Nestled in Syracuse’s historic Armory Square district, PJ’s Pub and Grill’s unpretentious atmosphere belies the filet mignon sizzling in its kitchen. Patrons can slice into gourmet beef cuts and other upscale dinner entrees, such as a sesame-crusted tuna and portobello-stuffed ravioli, as games unfold on the eatery’s big-screen TVs. Alternatively, diners can opt for bar-style eats, which complement a bar-sized selection of wine, beer and shots. Dishes range from shepherd’s pie and grilled paninis to burgers, such as the Southwestern, crowned in pepper jack cheese and onion straws. A daily rotation of lunch and happy-hour specials adds an element of surprise to the dining experience, much like finding a winning lottery ticket in your date's wallet, and groups can retire to a choice of two brick-walled banquet halls for private celebrations.

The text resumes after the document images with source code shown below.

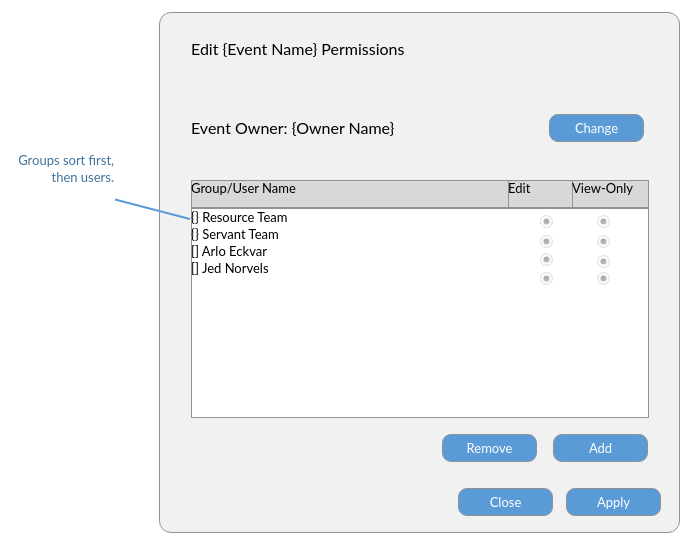
<!DOCTYPE html>
<html lang="en">
<head>
<meta charset="utf-8">
<title>Edit Event Permissions</title>
<style>
  :root {
    --panel: #f1f1f1;
    --line: #929292;
    --header: #d8d8d8;
    --accent: #5a9bd7;
    --note: #41719c;
    --ink: #000;
    --paper: #fff;
  }
  * { box-sizing: border-box; margin: 0; padding: 0; }
  html, body { width: 692px; height: 545px; overflow: hidden; background: var(--paper); }
  body { position: relative; font: 13px/17px Lato, "Open Sans", sans-serif; color: var(--ink); }

  .note { position: absolute; left: 0; top: 152px; width: 114px; text-align: right; color: var(--note); white-space: nowrap; }
  .connector { position: absolute; left: 0; top: 0; pointer-events: none; }

  .dialog {
    position: absolute; left: 159px; top: 12px; width: 521px; height: 521px;
    padding: 26px 18px 16px 31px;
    display: flex; flex-direction: column;
    background: var(--panel); border: 1px solid var(--line); border-radius: 12px;
  }
  h1, .owner p { font-size: 16px; line-height: 20px; font-weight: 400; white-space: nowrap; }
  .owner { display: flex; justify-content: space-between; align-items: center; height: 28px; margin: 55px 17px 0 0; }

  .button {
    display: flex; align-items: center; justify-content: center;
    width: 95px; height: 28px;
    background: var(--accent); color: var(--paper);
    border: 1px solid var(--line); border-radius: 9px; text-decoration: none;
  }
  .permissions { position: relative; width: 458px; height: 238px; margin-top: 38px; }
  .columns { display: grid; grid-template-columns: 317px 64px 77px; height: 28px; background: var(--header); border: 1px solid var(--line); border-width: 1px 0; }
  .columns span { border-left: 1px solid var(--line); margin-top: -1px; text-indent: -1px; white-space: nowrap; }
  .columns span:last-child { border-right: 1px solid var(--line); }
  .members { height: 210px; list-style: none; background: var(--paper); border: 1px solid var(--line); }
  .members li { margin-left: -1px; height: 17px; white-space: nowrap; }
  .options { position: absolute; left: 0; top: 0; }

  .actions { display: flex; justify-content: flex-end; gap: 16px; margin: 16px 13px 0 0; }
  .actions.finish { gap: 13px; margin: 26px 0 0; }
</style>
</head>
<body>
  <p class="note">Groups sort first,<br>then users.</p>

  <main class="dialog">
    <h1>Edit {Event Name} Permissions</h1>

    <section class="owner">
      <p>Event Owner: {Owner Name}</p>
      <a class="button" href="#">Change</a>
    </section>

    <section class="permissions">
      <div class="columns">
        <span>Group/User Name</span>
        <span>Edit</span>
        <span>View-Only</span>
      </div>
      <ul class="members">
        <li>{} Resource Team</li>
        <li>{} Servant Team</li>
        <li>[] Arlo Eckvar</li>
        <li>[] Jed Norvels</li>
      </ul>
      <svg class="options" width="458" height="238" aria-hidden="true">
        <defs>
          <radialGradient id="dot-shade" cx="0.4" cy="0.35" r="0.7">
            <stop offset="0" stop-color="#a6a6a6"/>
            <stop offset="1" stop-color="#c0c0c0"/>
          </radialGradient>
          <g id="radio">
            <circle r="6" fill="#fafafa" stroke="#dedede"/>
            <circle r="3" fill="url(#dot-shade)"/>
          </g>
        </defs>
        <g class="edit-options">
          <use href="#radio" x="355.5" y="41.5"/>
          <use href="#radio" x="355.5" y="61.5"/>
          <use href="#radio" x="355.5" y="79.5"/>
          <use href="#radio" x="355.5" y="98.5"/>
        </g>
        <g class="view-options">
          <use href="#radio" x="412.5" y="41.5"/>
          <use href="#radio" x="412.5" y="61.5"/>
          <use href="#radio" x="412.5" y="81.5"/>
          <use href="#radio" x="412.5" y="98.5"/>
        </g>
      </svg>
    </section>

    <nav class="actions">
      <a class="button" href="#">Remove</a>
      <a class="button" href="#">Add</a>
    </nav>
    <nav class="actions finish">
      <a class="button" href="#">Close</a>
      <a class="button" href="#">Apply</a>
    </nav>
  </main>

  <svg class="connector" width="692" height="545" aria-hidden="true">
    <line x1="115" y1="199.5" x2="190" y2="219" stroke="#5a9bd7" stroke-width="2"/>
  </svg>
</body>
</html>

Vitreous chocolate reservoirs and scratch-made desserts melt on tongues in Bittersweet Wine Bar & Desserts' romantic, subdued environs. Dining duos that opt for the Noah's Ark fondue shepherd morsels of cake, fruit, and brownies into pools of milk, white, or dark chocolate. Three or more friends gather around the Fun-Due's bountiful sugary basin and share dipped morsels along with tips for delivering leftover liquid chocolate into baggie-lined pockets. For un-dipped desserts, the peanut butter dream ($5.75) slathers a chocolate cookie crust in pillowy peanut ribbons, and the death by chocolate ($7.15) hints at penalties for Candy Land treason, as it enrobes spongy chocolate cake and mousse in a creamy chocolate ganache. Diners can take chewing breaks to admire hanging frosted lights that illuminate a marble bar as a pink paint ribbon bisects chocolate and cream walls.

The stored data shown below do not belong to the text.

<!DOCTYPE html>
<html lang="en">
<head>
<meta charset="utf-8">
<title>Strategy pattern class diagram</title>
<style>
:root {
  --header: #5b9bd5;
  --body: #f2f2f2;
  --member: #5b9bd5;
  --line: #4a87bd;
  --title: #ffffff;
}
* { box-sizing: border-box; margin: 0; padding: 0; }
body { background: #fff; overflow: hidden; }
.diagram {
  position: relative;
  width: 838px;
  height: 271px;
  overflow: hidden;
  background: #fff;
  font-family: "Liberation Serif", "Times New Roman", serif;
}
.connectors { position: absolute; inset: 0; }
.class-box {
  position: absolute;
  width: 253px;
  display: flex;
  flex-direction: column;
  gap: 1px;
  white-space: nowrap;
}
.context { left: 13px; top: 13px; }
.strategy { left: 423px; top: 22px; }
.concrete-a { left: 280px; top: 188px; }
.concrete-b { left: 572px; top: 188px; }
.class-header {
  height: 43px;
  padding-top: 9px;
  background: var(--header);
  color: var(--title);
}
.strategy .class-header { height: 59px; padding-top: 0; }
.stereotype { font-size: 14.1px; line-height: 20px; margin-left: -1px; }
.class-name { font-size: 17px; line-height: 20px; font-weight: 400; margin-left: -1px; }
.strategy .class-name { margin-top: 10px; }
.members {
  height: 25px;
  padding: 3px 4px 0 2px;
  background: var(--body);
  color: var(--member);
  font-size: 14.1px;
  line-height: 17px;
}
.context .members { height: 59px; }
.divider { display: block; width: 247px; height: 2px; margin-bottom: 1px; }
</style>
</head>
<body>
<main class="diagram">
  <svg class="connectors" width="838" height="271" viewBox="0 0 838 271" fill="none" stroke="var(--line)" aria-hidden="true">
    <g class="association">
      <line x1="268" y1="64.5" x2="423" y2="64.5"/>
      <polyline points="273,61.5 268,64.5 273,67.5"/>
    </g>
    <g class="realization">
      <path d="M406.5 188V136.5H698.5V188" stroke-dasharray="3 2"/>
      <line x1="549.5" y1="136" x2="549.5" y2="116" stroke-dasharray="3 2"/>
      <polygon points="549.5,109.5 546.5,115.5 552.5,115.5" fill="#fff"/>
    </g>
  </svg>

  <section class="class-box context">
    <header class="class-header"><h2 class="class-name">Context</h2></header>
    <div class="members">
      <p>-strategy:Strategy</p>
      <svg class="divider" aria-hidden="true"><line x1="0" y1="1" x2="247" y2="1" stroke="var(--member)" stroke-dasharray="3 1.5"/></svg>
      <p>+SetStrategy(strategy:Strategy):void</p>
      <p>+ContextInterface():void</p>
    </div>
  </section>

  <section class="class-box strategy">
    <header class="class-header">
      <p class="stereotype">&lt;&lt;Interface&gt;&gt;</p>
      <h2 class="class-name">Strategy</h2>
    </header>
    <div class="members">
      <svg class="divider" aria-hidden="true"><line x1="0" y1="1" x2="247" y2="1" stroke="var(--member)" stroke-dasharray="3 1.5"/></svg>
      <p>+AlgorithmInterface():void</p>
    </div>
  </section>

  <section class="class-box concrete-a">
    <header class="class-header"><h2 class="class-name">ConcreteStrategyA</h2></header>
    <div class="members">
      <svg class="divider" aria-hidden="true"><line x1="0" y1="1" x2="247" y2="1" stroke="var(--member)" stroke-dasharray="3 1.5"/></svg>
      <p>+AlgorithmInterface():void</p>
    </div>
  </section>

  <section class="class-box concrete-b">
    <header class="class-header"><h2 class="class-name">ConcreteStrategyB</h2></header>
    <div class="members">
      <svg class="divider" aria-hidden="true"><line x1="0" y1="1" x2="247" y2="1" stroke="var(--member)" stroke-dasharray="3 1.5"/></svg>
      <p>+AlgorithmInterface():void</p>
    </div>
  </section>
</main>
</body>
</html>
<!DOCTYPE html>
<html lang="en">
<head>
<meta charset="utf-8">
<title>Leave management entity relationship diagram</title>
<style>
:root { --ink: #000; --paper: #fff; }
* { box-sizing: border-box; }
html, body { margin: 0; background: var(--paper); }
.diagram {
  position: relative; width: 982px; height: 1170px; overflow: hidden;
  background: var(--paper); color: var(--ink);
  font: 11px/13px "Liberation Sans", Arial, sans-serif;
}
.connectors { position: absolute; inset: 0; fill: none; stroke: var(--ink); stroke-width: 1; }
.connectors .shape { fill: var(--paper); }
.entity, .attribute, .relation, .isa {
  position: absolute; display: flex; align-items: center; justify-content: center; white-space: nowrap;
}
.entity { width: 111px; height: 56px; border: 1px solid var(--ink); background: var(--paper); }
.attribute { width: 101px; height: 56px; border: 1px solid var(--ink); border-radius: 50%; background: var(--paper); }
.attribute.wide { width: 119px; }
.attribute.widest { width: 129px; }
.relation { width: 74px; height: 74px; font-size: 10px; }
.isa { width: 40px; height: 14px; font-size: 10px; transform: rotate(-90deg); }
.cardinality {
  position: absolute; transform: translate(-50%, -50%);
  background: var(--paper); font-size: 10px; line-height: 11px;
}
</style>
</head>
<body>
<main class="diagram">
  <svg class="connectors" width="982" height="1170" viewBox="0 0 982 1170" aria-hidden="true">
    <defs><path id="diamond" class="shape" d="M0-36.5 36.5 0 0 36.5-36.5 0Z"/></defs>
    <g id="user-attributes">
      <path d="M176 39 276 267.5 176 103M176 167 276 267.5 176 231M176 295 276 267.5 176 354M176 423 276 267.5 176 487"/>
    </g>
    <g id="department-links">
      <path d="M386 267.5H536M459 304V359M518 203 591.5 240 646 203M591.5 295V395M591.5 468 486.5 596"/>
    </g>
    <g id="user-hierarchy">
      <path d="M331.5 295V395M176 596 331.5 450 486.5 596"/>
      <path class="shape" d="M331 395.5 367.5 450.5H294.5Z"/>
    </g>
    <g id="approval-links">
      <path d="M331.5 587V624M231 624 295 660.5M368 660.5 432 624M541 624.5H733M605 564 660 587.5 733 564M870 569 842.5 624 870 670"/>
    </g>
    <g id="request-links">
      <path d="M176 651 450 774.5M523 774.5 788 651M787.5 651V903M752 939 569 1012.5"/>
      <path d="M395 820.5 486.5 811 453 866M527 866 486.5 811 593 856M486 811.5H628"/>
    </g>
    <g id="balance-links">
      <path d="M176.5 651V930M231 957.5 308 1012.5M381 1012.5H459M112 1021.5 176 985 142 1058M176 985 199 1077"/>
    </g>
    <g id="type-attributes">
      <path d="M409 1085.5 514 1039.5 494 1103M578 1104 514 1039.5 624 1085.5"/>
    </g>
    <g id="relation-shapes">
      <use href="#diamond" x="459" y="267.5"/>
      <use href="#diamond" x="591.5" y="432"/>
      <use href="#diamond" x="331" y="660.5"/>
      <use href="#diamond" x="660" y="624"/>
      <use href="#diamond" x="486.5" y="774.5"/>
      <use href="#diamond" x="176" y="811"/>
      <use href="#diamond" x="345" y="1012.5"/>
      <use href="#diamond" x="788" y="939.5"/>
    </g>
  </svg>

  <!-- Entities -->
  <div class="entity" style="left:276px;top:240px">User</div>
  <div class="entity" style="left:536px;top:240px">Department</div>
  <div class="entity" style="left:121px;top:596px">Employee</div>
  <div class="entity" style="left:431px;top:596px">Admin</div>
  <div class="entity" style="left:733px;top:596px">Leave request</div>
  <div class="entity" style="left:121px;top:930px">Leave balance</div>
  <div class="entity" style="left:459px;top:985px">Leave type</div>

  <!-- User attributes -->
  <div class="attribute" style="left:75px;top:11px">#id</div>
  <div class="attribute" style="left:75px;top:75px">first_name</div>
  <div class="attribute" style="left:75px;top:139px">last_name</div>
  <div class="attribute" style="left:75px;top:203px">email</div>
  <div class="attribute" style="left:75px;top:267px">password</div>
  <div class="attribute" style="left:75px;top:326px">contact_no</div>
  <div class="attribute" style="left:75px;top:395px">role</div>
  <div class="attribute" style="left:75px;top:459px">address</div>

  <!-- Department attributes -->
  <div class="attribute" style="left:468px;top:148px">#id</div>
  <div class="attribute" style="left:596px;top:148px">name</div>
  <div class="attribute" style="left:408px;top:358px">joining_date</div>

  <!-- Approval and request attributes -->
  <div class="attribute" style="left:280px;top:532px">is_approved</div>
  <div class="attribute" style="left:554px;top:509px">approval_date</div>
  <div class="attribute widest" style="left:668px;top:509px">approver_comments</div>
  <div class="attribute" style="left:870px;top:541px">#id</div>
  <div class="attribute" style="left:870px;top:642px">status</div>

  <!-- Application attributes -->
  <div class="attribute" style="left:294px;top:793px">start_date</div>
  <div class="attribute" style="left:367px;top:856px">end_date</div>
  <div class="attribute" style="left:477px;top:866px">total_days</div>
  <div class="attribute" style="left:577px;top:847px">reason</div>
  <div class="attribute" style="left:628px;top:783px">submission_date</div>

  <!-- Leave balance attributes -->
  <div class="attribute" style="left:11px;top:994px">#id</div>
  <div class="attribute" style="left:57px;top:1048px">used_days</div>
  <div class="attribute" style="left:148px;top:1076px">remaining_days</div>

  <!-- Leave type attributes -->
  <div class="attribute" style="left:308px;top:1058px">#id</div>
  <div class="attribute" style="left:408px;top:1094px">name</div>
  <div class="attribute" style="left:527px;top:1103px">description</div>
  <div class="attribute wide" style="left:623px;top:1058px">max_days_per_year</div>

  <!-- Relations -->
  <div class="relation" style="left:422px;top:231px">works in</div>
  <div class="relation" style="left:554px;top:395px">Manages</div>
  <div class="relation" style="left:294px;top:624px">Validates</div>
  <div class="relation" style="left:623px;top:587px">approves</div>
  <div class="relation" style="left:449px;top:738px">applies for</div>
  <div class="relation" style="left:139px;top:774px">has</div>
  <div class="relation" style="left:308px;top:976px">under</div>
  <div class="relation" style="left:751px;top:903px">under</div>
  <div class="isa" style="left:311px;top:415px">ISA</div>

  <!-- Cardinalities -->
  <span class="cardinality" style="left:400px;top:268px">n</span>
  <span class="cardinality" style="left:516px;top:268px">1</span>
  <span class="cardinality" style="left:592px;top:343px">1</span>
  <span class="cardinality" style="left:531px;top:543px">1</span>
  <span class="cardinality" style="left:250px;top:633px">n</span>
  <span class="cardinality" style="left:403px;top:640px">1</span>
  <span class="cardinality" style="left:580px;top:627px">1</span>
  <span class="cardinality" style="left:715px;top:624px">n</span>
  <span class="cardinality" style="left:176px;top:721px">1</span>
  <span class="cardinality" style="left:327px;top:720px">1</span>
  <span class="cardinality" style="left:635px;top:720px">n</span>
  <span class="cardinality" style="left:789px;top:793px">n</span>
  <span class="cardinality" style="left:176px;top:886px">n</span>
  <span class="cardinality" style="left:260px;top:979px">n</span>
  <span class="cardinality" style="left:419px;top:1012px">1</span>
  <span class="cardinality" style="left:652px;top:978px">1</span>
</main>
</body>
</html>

Pictures at an Exhibition mates digitally projected visual art with composer Charles Pillow’s modern jazz suite to create a multimedia event that enchants both the eyes and ears. The format for this event was inspired by esteemed Russian composer Modest Mussorgsky, whose iconic 1874 piano suite was sparked by the work of artist and architect Viktor Hartmann. Building on that idea, guest artist Charles Pillow will use musical themes from Mussorgsky to form an original piece, using members of the CNY Jazz Orchestra and adding guitar, harp, and vocalese. Blending this modern piece with visual art provided by the Orange Line Gallery gives this nineteenth century work a twenty-first century feel that pleases music lovers, art enthusiasts, and time-traveling bohemians alike.

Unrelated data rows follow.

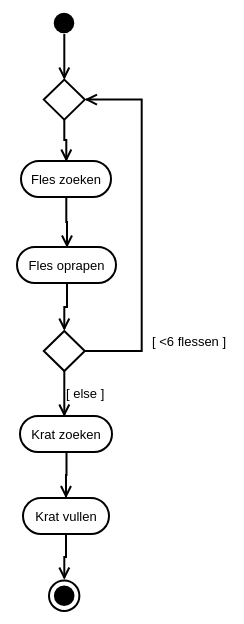
<!DOCTYPE html>
<html lang="nl">
<head>
<meta charset="utf-8">
<title>Activiteitendiagram</title>
<style>
:root { --ink: #000; --paper: #fff; }
* { box-sizing: border-box; }
html, body { margin: 0; }
body { width: 244px; height: 624px; overflow: hidden; background: var(--paper); }
.diagram {
  position: relative; width: 244px; height: 624px; overflow: hidden;
  font: 13px/16px "Liberation Sans", sans-serif; color: var(--ink);
}
.flows { position: absolute; inset: 0; fill: none; stroke: var(--ink); stroke-width: 2; }
.flows .decision { fill: var(--paper); }
.flows .dot { fill: var(--ink); stroke: none; }
.activity {
  position: absolute; display: flex; align-items: center; justify-content: center;
  height: 38px; padding-top: 2px; border: 2px solid var(--ink); border-radius: 19px;
  background: var(--paper); white-space: nowrap;
}
.find-bottle { left: 20px; top: 160px; width: 92px; }
.pick-bottle { left: 16px; top: 246px; width: 101px; }
.find-crate { left: 19px; top: 415px; width: 94px; }
.fill-crate { left: 22px; top: 497px; width: 88px; }
.guard { position: absolute; white-space: nowrap; }
.guard-repeat { left: 152px; top: 334px; }
.guard-else { left: 66px; top: 386px; }
</style>
</head>
<body>
<main class="diagram">
  <svg class="flows" width="244" height="624" viewBox="0 0 244 624" aria-hidden="true">
    <defs>
      <path id="arrowhead" d="M-5 -11 L0 -1 L5 -11"/>
      <polygon id="decision" points="0,-20 20.5,0 0,20 -20.5,0"/>
    </defs>
    <circle class="dot" cx="64" cy="23" r="10.3"/>
    <path d="M64.3 34V78"/>
    <use href="#arrowhead" x="64.3" y="78.5"/>
    <path d="M64.3 120V140H66.3V160"/>
    <use href="#arrowhead" x="66.3" y="160.5"/>
    <path d="M66.3 197V222H67V246"/>
    <use href="#arrowhead" x="67" y="246.5"/>
    <path d="M67 283V307H64.3V329"/>
    <use href="#arrowhead" x="64.3" y="329.5"/>
    <path d="M85 351H141.7V99.6H86"/>
    <path d="M97 94.6L87 99.6L97 104.6"/>
    <path d="M64.3 371V415"/>
    <use href="#arrowhead" x="64.3" y="415.5"/>
    <path d="M66.5 452V475H66V497"/>
    <use href="#arrowhead" x="66" y="497"/>
    <path d="M66 534V557H64.3V578"/>
    <use href="#arrowhead" x="64.3" y="578.5"/>
    <use class="decision" href="#decision" x="64.3" y="99.6"/>
    <use class="decision" href="#decision" x="64.3" y="351"/>
    <circle cx="64.2" cy="595.8" r="15.2"/>
    <circle class="dot" cx="64.2" cy="595.8" r="10.3"/>
  </svg>
  <div class="activity find-bottle">Fles zoeken</div>
  <div class="activity pick-bottle">Fles oprapen</div>
  <div class="guard guard-repeat">[ &lt;6 flessen ]</div>
  <div class="guard guard-else">[ else ]</div>
  <div class="activity find-crate">Krat zoeken</div>
  <div class="activity fill-crate">Krat vullen</div>
</main>
</body>
</html>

Grab a film buff BFF who deserves a popcorn-enhanced night out and head to the recently renovated 1922 Palace Theater for a double-feature Brew-and-View session. At the Brew and View, celluloid lovers can enjoy Syracuse’s largest single-screen theater while indulging in a frosty beer or sipping on a glass of wine. You’ll take in two recent classics or underrated gems that were quickly forgotten after the onslaught of 3-D films and perm machine-equipped theater seats. The series starts December 5th with the 2010 historical thriller_Centurion_ and the Japenese cult classic Shogun Assassin_.